  • Splash of milk
  • Pinch of pepper
  • Pinch or chopped fresh parsley, optional but a nice touch


  • 1 large mixing bowl
  • Grater
  • Wooden spoon
  • Chopping board, sharp knife for prep


  • Slice the cabbage length ways as finely as you can.
  • Peel and grate the carrot.
  • Slice the onion as finely as possible.
  • Add the vegetables to the mixing bowl.
  • Now add the mayonnaise and stir well.
  • Add a splash of milk and stir well to loosen up the coleslaw, add more if necessary.
  • Add the parsley and pepper to taste.
  • Refrigerate in a suitable container, serve when ready.

Your delicious homemade coleslaw is ready, and goes great as a side to many dishes as mentioned above, also give it a try with pizza, enjoy.

Blue Cheese Dressing

A delicious dressing or dip, blue cheese dressing is great with southern fried chicken and Buffalo wings as well as many other dishes.
You will need


  • Mixing bowl
  • Wooden spoon


  • 1 cup mayonnaise, low fat is fine
  • 1 cup sour cream
  • 6 ozs blue cheese
  • 1 tbsp white wine vinegar
  • Pinch pepper
  • 2 tsp Worcestershire sauce
  • 1 half tsp garlic powder


  • If you wish to make your own sour cream, simply squeeze the juice of half a lemon into 1 cup of double cream, stir and allow to stand for a minute to sour and thicken.
  • Mix all of the ingredients together in the bowl, bar the cheese.
  • Crumble the cheese into the mix and stir well.

Your blue cheese dressing is ready, enjoy.

5 Best Tapas in Spain

Spanish tapas

Tapas is one of my very favorite things about Spain. Who doesn’t love trying a few bites of everything? With tapas, I can both snack throughout the day and try many different dishes in one sitting. It’s ideal.

My favorite tapas bars in Barcelona allow you to go up to the case or the buffet, depending, and point at or pick up your dishes of choice. Some places charge different prices per item (usually just a couple of euro) while others have you hold on to the toothpicks that come stuck in the tapas. Either way, pair your items of choice with a beer or sparkling wine. Even though it’s not really authentic, I always opt for red sangria—sometimes it’s cool (and delicious) to be a bit touristy.

Here’s a look at some of my favorite tapas to indulge in when I’m in Spain.

Patatas bravas
Any way you look at it and in any culture, fried potatoes are pretty great. Patatas bravas are small pieces of potato served fired with bravas sauce. The sauce usually includes a tangy tomato style sauce with a bit of a kick alongside a mayonnaise-based cream sauce.
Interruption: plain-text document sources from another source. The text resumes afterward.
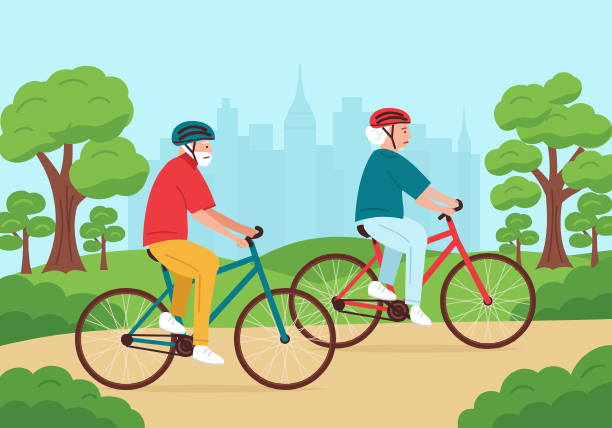
<!DOCTYPE html>
<html lang="en">
<head>
<meta charset="utf-8">
<title>Older couple cycling in the park</title>
<style>
:root{--sky:#bff4fa;--city:#a5e5ef;--city-deep:#99dbe7;--lawn:#84c14d;--lawn-deep:#69aa45;--bush:#5b9f43;--bush-deep:#478a3b;--leaf:#82bf4a;--leaf-deep:#68a844;--bark:#90503f;--bark-deep:#713a30;--path:#ebcd91;--shade:#d9b878;--tyre:#622c27;--tyre-lit:#84443a;--dark:#482326;--teal:#087c8b;--teal-deep:#066470;--red:#ee3b3f;--red-deep:#c9292f;--skin:#f9b59a;--skin-deep:#e99479;--yellow:#f6b63c;--yellow-deep:#dc9527;--denim:#c5f0fa;--denim-deep:#9bd3e4;--white:#fff;--grey:#dfe6ea}
html,body{margin:0;overflow:hidden}
svg{display:block}
.line{fill:none;stroke-linecap:round;stroke-linejoin:round}
.tube{stroke-width:6}
.stay{stroke-width:4}
.trunk{fill:var(--bark)}
.grain{stroke:var(--bark-deep);stroke-width:1.5}
.leaf{fill:var(--leaf)}
.leaf-deep{fill:var(--leaf-deep)}
.bush{fill:var(--bush)}
.bush-deep{fill:var(--bush-deep)}
.skin{fill:var(--skin)}
.dark-line{stroke:var(--dark);stroke-width:2}
</style>
</head>
<body>
<svg width="612" height="428" viewBox="0 0 612 428" role="img" aria-label="An older man and woman in helmets ride bicycles through a park with a city skyline behind">
<defs>
<g id="spoke-pair"><path d="M-4 0 4-47M4 0-4-47M-4 0 4 47M4 0-4 47"/></g>
<g id="wheel">
<g stroke="#f4e6d2" stroke-width=".8" fill="none" opacity=".85">
<use href="#spoke-pair"/><use href="#spoke-pair" transform="rotate(30)"/><use href="#spoke-pair" transform="rotate(60)"/><use href="#spoke-pair" transform="rotate(90)"/><use href="#spoke-pair" transform="rotate(120)"/><use href="#spoke-pair" transform="rotate(150)"/>
</g>
<circle r="48" fill="none" stroke="var(--tyre)" stroke-width="6"/>
<circle r="46" fill="none" stroke="var(--tyre-lit)" stroke-width="1.4"/>
<circle r="5" fill="var(--dark)"/>
</g>
<g id="drivetrain">
<path class="line" d="M-59-11 0-10M-59 0 0 10" stroke="var(--dark)" stroke-width="1.8"/>
<circle cx="-59" cy="-6" r="6" fill="var(--dark)"/>
<circle r="11" fill="var(--dark)"/>
<circle r="7" fill="none" stroke="var(--tyre-lit)" stroke-width="2"/>
<circle r="3" fill="var(--tyre-lit)"/>
</g>
<g id="shoe">
<path d="M1 1C5-2 9-1 12 0C16 7 24 9 29 14C31 17 30 20 27 20C18 20 8 17 0 14C-2 10-1 4 1 1Z" fill="var(--white)"/>
<path class="line" d="M0 14C8 18 19 20 28 19M13 4 10 8M17 7 14 11" stroke="#c9d2da" stroke-width="1.4"/>
</g>
<g id="helmet">
<path d="M0 20C-2 6 9-1 23 0C36 1 43 8 43 17C40 21 36 18 30 19L7 25C3 25 1 23 0 20Z"/>
<path class="line" d="M7 12C15 5 25 4 34 9M8 18C17 11 28 10 38 14" stroke="var(--dark)" stroke-width="3.2"/>
<path class="line" d="M1 21C13 23 27 15 42 18" stroke="var(--dark)" stroke-width="1.5"/>
</g>
<g id="sapling">
<path class="trunk" d="M-3 36C-1 22-1 8-2-6L3-6C2 10 2 24 5 36Z"/>
<path class="line" d="M0 14-9 3M1 8 10-4" stroke="var(--bark)" stroke-width="2.4"/>
<path class="leaf-deep" d="M-12-12C-18-25-3-32 3-26C12-29 18-19 13-13C9-8-7-8-12-12Z"/>
<path class="leaf-deep" d="M-22 3C-27-7-18-14-11-11C-4-16 5-9 2-2C-1 4-16 7-22 3Z"/>
<path class="leaf-deep" d="M2 6C-2-3 6-10 11-8C20-10 26 0 20 5C15 9 6 9 2 6Z"/>
<path class="leaf-deep" d="M-19 16C-23 8-14 4-9 7C-3 5 1 12-3 16C-8 19-15 19-19 16Z"/>
<path class="line" d="M-8-17C-3-22 2-21 5-18M-16-1C-12-6-7-6-4-3M8 1C12-3 16-1 17 2" stroke="var(--leaf)" stroke-width="2"/>
</g>
</defs>

<rect id="sky" width="612" height="428" fill="var(--sky)"/>

<g id="skyline">
<path fill="var(--city)" d="M128 280V160H160V138H182V130H217V108H222V98H230V108H238V136H249V124H273V150H284V122L289 110 295 98 298 82 299 64H301L302 82 305 98 312 110 316 122V145H333V112H342V97H362V112H371V150H404V124H426V138H452V152H458V141L462 128 464 102 466 128 471 141V154H480V280Z"/>
<path fill="var(--city-deep)" opacity=".5" d="M181 280V175H214V280ZM237 280V136H249V150H285V280ZM316 280V145H333V170H344V280ZM404 280V150H430V280ZM458 280V152H471V280ZM284 126H316V130H284ZM289 112H312V115H289Z"/>
</g>

<g id="lawns">
<path fill="var(--lawn-deep)" d="M240 270C285 236 338 228 400 246L520 262 612 250V330H230Z"/>
<path fill="var(--lawn)" d="M0 280C40 262 105 247 165 250C230 254 270 272 320 284C390 262 470 246 535 252C570 254 595 260 612 266V350H0Z"/>
</g>

<g id="small-trees">
<use href="#sapling" transform="translate(103 234)"/>
<use href="#sapling" transform="translate(25 227) scale(1.4 1.3)"/>
<use href="#sapling" transform="translate(518 238) scale(.95 .9)"/>
<use href="#sapling" transform="translate(594 226) scale(1.25 1.2)"/>
</g>

<g id="left-tree">
<path class="trunk" d="M41 274C56 250 58 222 54 200C51 181 44 166 33 150L39 147C48 158 55 167 60 175C64 162 65 145 63 128H72C73 146 73 160 71 174C78 166 85 156 90 145L96 148C90 165 80 178 78 192C87 188 94 183 100 176L104 180C95 193 82 198 77 207C71 230 77 256 87 272C76 269 70 269 66 274C58 269 50 270 41 274Z"/>
<path class="line grain" d="M60 200C65 222 62 246 56 264M67 186C66 214 69 242 72 262M73 196C69 210 69 224 70 232"/>
<path class="leaf" d="M3 158C-5 148-2 137 3 133C-4 117 4 104 13 104C14 88 29 78 41 82C55 79 68 91 65 104C75 113 72 126 64 131C64 147 49 155 39 151C30 163 12 166 3 158Z"/>
<path class="leaf" d="M44 129C32 116 36 101 44 97C42 79 56 66 72 70C84 62 103 66 106 77C120 74 131 85 128 97C138 107 134 124 124 128C117 143 98 146 89 139C75 148 54 144 44 129Z"/>
<path class="leaf" d="M74 187C64 174 71 161 80 159C80 143 95 134 108 139C121 132 136 141 136 153C149 156 154 171 146 179C143 193 127 199 117 194C102 203 83 199 74 187Z"/>
<path class="leaf-deep" d="M8 160C25 157 34 143 50 143C62 142 64 129 72 121C70 132 68 147 53 151C47 154 42 152 39 151C31 163 16 165 8 160ZM47 132C66 135 74 121 91 126C107 129 116 113 130 114C127 125 124 128 124 128C117 143 98 146 89 139C75 148 54 144 47 132ZM76 189C97 189 102 177 117 179C131 181 136 169 148 172C146 193 130 200 117 194C103 203 85 200 76 189Z"/>
<path class="line" d="M17 112C24 99 36 96 46 101M60 84C70 78 80 79 87 85M92 157C100 150 110 150 117 155M15 132C21 127 28 127 32 130M89 102C96 96 105 97 109 102" stroke="var(--leaf-deep)" stroke-width="2.5"/>
</g>

<g id="right-tree">
<path class="trunk" d="M535 270C548 250 548 222 546 196C540 181 532 171 522 164L526 160C536 166 543 173 549 181C551 163 549 140 540 120L547 117C556 137 558 157 557 174C565 167 572 157 580 146L585 150C577 165 566 178 562 190C573 186 581 182 588 176L592 180C584 191 569 195 562 203C558 231 562 253 574 268C565 266 559 266 553 270C547 266 541 267 535 270Z"/>
<path class="line grain" d="M552 190C554 215 552 240 548 262M557 206C554 226 557 246 562 262"/>
<path class="leaf" d="M500 128C490 118 494 104 501 101C503 88 518 82 527 86C535 80 548 87 548 96C557 102 552 116 545 119C538 130 523 129 518 126C512 132 504 132 500 128Z"/>
<path class="leaf" d="M547 101C540 91 544 80 552 79C557 70 570 71 574 77C583 78 584 91 579 96C572 105 555 107 547 101Z"/>
<path class="leaf" d="M519 137C511 123 521 111 532 113C541 99 560 100 568 108C580 98 595 105 595 114C610 114 619 132 608 141C597 153 580 148 574 144C560 153 548 148 543 141C534 146 523 144 519 137Z"/>
<path class="leaf" d="M487 170C480 158 489 148 498 149C505 137 520 137 527 145C538 143 546 155 541 164C533 175 518 173 513 170C505 177 493 178 487 170Z"/>
<path class="leaf" d="M493 206C486 195 493 183 503 184C508 174 522 174 529 181C540 181 546 194 538 201C530 211 520 208 515 205C507 212 497 212 493 206Z"/>
<path class="leaf" d="M565 183C557 172 565 160 574 161C579 148 597 148 602 156L612 154V190C602 197 592 192 588 187C579 191 569 190 565 183Z"/>
<path class="leaf-deep" d="M499 127C510 122 517 115 529 118C539 120 544 110 552 108C550 118 545 119 545 119C538 130 523 129 518 126C512 132 504 132 499 127ZM520 139C538 138 543 128 556 135C571 141 580 129 592 134C603 138 607 128 612 126C613 143 595 153 574 144C560 153 548 148 543 141C534 146 525 145 520 139ZM487 170C502 170 506 160 518 163C530 166 535 157 542 158C540 174 522 175 513 170C505 177 493 178 487 170ZM493 206C506 204 510 196 520 198C532 200 535 192 541 192C541 209 523 211 515 205C507 212 497 212 493 206ZM565 183C579 183 582 175 592 179C603 182 606 174 612 174V190C602 197 592 192 588 187C579 191 569 190 565 183ZM547 101C558 101 564 93 572 94C577 94 580 89 581 88C582 104 558 109 547 101Z"/>
<path class="line" d="M511 103C517 96 525 96 531 100M546 120C553 113 561 114 566 119M501 157C506 151 514 151 518 155M580 168C586 161 594 161 598 166M506 192C511 186 518 186 522 190" stroke="var(--leaf-deep)" stroke-width="2.2"/>
</g>

<g id="middle-bushes">
<path class="bush" d="M0 279C15 270 28 277 34 286C49 277 64 286 66 297C80 290 99 292 108 303C122 302 128 316 126 326L90 335 0 350Z"/>
<path class="bush-deep" d="M0 316C14 307 28 311 33 320C47 310 65 315 69 325C80 319 94 325 98 333L0 350Z"/>
<path class="bush" d="M510 322C509 306 523 298 533 302C535 284 552 278 563 284C568 267 585 262 594 268C601 257 612 257 612 257V324Z"/>
<path class="bush-deep" d="M532 322C536 308 550 305 559 311C566 296 583 294 591 301C599 292 612 293 612 293V324Z"/>
</g>

<g id="path">
<path fill="var(--path)" d="M0 346C70 328 150 326 240 328C380 322 500 322 612 319V428H0Z"/>
<path fill="var(--shade)" opacity=".65" d="M95 389C160 383 265 384 330 389C270 394 160 394 95 389ZM305 349C360 343 470 343 525 349C475 354 360 354 305 349Z"/>
</g>

<g id="woman-on-bicycle">
<g id="red-bicycle">
<use href="#wheel" transform="translate(336 301) scale(.93)"/>
<use href="#wheel" transform="translate(488 301) scale(.94)"/>
<g class="line" stroke="var(--red)">
<path class="stay" d="M336 301 380 253M336 301 398 311"/>
<path class="tube" d="M375 242 398 311 455 242M381 258 452 232"/>
<path class="tube" d="M449 219 457 241 488 301"/>
</g>
<path class="line" d="M375 243 371 230" stroke="var(--dark)" stroke-width="3"/>
<path d="M357 226C365 222 376 228 386 231C384 236 373 235 367 238C361 236 356 231 357 226Z" fill="var(--dark)"/>
<path class="line" d="M449 220 446 212 458 209C463 207 461 202 457 201M446 213 440 218" stroke="var(--dark)" stroke-width="4"/>
<use href="#drivetrain" transform="translate(398 311)"/>
</g>
<path class="line" d="M398 311 382 299M398 311 415 320" stroke="var(--dark)" stroke-width="4"/>
<path fill="var(--denim-deep)" d="M364 214 396 212C410 222 411 235 405 246L393 286 378 281 385 246 366 229Z"/>
<use href="#shoe" transform="translate(369 282) scale(.92)"/>
<use href="#shoe" transform="translate(411 306) scale(.68 1.02)"/>
<path fill="var(--denim)" d="M362 214C378 208 398 213 413 220C426 225 430 236 426 248L420 306 405 304 406 254C389 248 369 239 364 228Z"/>
<path class="line" d="M379 225C391 230 402 234 409 242M411 247 410 284M406 300 420 302" stroke="var(--denim-deep)" stroke-width="1.5"/>
<path class="skin" d="M414 178 447 196C452 198 458 199 459 203L454 209C449 206 445 203 440 202L407 190Z" fill-opacity=".85"/>
<path class="skin" d="M384 137 399 142 398 156 387 158 379 151Z"/>
<path class="skin" d="M386 124 408 121C408 129 409 133 412 138L408 140C408 146 404 149 398 148C390 146 385 138 386 124Z"/>
<path fill="var(--white)" d="M389 123C390 131 386 135 384 143C377 147 369 143 367 136C363 130 368 124 374 125Z"/>
<path class="line" d="M371 132C374 129 378 130 379 135M375 140C379 140 381 136 382 132" stroke="var(--grey)" stroke-width="1.3"/>
<path class="line" d="M402 129 406 128M404 143 408 142" stroke="#a64d48" stroke-width="1.3"/>
<circle cx="405" cy="132" r="1" fill="var(--dark)"/>
<path class="line dark-line" d="M383 128 392 138 395 148M393 125 392 138"/>
<use href="#helmet" transform="translate(370 108) scale(.95 .82)" fill="var(--red)"/>
<path fill="var(--teal)" d="M355 222C356 195 362 166 374 151C382 146 392 150 399 154C410 160 424 175 431 183L416 200 402 190C402 202 405 211 403 219C385 215 369 217 355 222Z"/>
<path class="line" d="M402 190C396 183 391 178 388 171M381 153C386 157 393 158 397 156M360 211C371 207 382 209 389 211" stroke="var(--teal-deep)" stroke-width="1.5"/>
<path class="skin" d="M421 194 414 202C423 208 432 211 441 212L449 216 456 211 450 207 440 206Z"/>
</g>

<g id="man-on-bicycle">
<g id="teal-bicycle">
<use href="#wheel" transform="translate(126 339)"/>
<use href="#wheel" transform="translate(285 339)"/>
<g class="line" stroke="var(--teal)">
<path class="stay" d="M126 339 171 287M126 339 186 346"/>
<path class="tube" d="M164 266 186 346 257 268M172 288 254 258"/>
<path class="tube" d="M251 243 260 270 285 339"/>
</g>
<path class="line" d="M165 270 161 256" stroke="var(--dark)" stroke-width="3"/>
<path d="M147 249C156 246 168 252 179 255C177 260 165 259 158 262C151 260 146 254 147 249Z" fill="var(--dark)"/>
<path class="line" d="M251 245 248 238 257 236C263 234 262 229 257 228M249 239 240 244" stroke="var(--dark)" stroke-width="4.5"/>
<use href="#drivetrain" transform="translate(186 346)"/>
</g>
<path class="line" d="M186 346 173 327M186 346 204 357" stroke="var(--dark)" stroke-width="4"/>
<path fill="var(--yellow-deep)" d="M150 243 188 241C200 252 201 262 194 274L184 318 170 314 175 277 155 256Z"/>
<use href="#shoe" transform="translate(160 313) scale(.85 1.05)"/>
<use href="#shoe" transform="translate(194 345)"/>
<path fill="var(--yellow)" d="M148 242C165 233 181 237 201 246C218 252 223 261 217 272C212 294 208 321 208 346L193 345 195 279C177 276 158 264 150 251Z"/>
<path class="line" d="M166 255C179 261 190 264 198 271M200 275 199 312M194 340 208 341" stroke="var(--yellow-deep)" stroke-width="1.6"/>
<path fill="var(--skin-deep)" d="M205 205 240 224C246 226 254 228 257 232L252 238C245 234 237 233 230 229L198 215Z"/>
<path class="skin" d="M180 142 199 151 197 164 186 165 178 156Z"/>
<path class="skin" d="M187 139 210 136C209 143 210 147 213 151L209 154C208 161 205 164 199 163C190 160 185 152 187 139Z"/>
<path fill="var(--white)" d="M180 144 189 141 194 151C199 154 205 150 211 154C213 162 208 168 202 166C195 165 191 157 187 154Z"/>
<path class="line" d="M204 158 209 157" stroke="#a64d48" stroke-width="1.4"/>
<path class="line" d="M203 143 208 142" stroke="var(--grey)" stroke-width="2"/>
<circle cx="207" cy="147" r="1.1" fill="var(--dark)"/>
<path class="line dark-line" d="M184 143 193 153 197 164M195 141 193 153"/>
<use href="#helmet" transform="translate(172 121)" fill="var(--teal)"/>
<path fill="var(--red)" d="M143 247C143 218 148 186 163 168C169 159 178 156 184 155C196 161 209 185 216 206L193 215 187 209C187 222 189 233 187 240C172 238 157 242 143 247Z"/>
<path fill="var(--red-deep)" d="M178 157 186 152 198 163 195 171 185 160Z"/>
<path class="line" d="M187 209C185 199 181 191 177 187M148 234C158 231 169 232 176 233M195 213 215 205" stroke="var(--red-deep)" stroke-width="1.6"/>
<path class="skin" d="M202 209 190 215C200 224 214 231 228 237L237 243C240 249 245 250 249 245L246 240 233 234Z"/>
<path class="line" d="M240 242 245 245M237 245 242 248" stroke="var(--skin-deep)"/>
</g>

<g id="front-bushes">
<path class="bush" d="M0 377C8 366 25 364 33 374C45 361 68 364 73 380C86 377 99 383 101 397C116 394 130 400 131 409C140 411 145 419 145 428H0Z"/>
<path class="bush-deep" d="M0 408C12 397 25 399 31 408C42 396 60 399 66 410C80 403 94 410 97 419C107 416 115 421 118 428H0Z"/>
<path class="bush" d="M458 428C456 414 464 407 474 409C473 395 487 387 500 393C501 374 523 362 538 373C548 362 566 366 571 375C577 358 594 345 612 345V428Z"/>
<path class="bush-deep" d="M492 428C494 415 508 410 519 416C523 401 542 398 551 406C559 391 579 387 588 394C595 384 612 382 612 382V428Z"/>
<path class="line" d="M39 386C46 379 55 380 60 385M83 398C88 393 93 394 96 398M511 393C518 384 528 385 533 390M582 377C589 367 598 364 604 366" stroke="var(--bush-deep)" stroke-width="2.5"/>
</g>
</svg>
</body>
</html>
Pan con tomate
Pan con tomate is one of the simplest dishes on the planet, and that’s what makes it so good. It’s just excellent flavors from fresh ingredients. It’s toasted bread which is rubbed with a garlic clove and then a special kind of tomato, which essentially disintegrates over the crusty bread. Topped with some excellent olive oil and sea salt, it’s perfection.

La bomba
Quite literally “the bomb,” la bomba is a croquette made of potato and ground beef. It’s topped with delicious bravas sauce. Crispy on the outside and creamy on the inside, la bomba is one of my very favorite tapas. It’s so filling, you really don’t need more than one la bomba alongside a couple of other tapas choices.

Cured jamon is available all over Spain. Jamon Serrano and the rarer Jamon Iberico, which come from special pigs, are two of the many reasons why I love Spain. All freshly sliced to order (and often served with cheese), this is some of the best ham in the world.

Spain has its own type of tiny chorizo sausages. With a little bit of a kick and served in olive oil, these are a must-eat on any trip to Spain.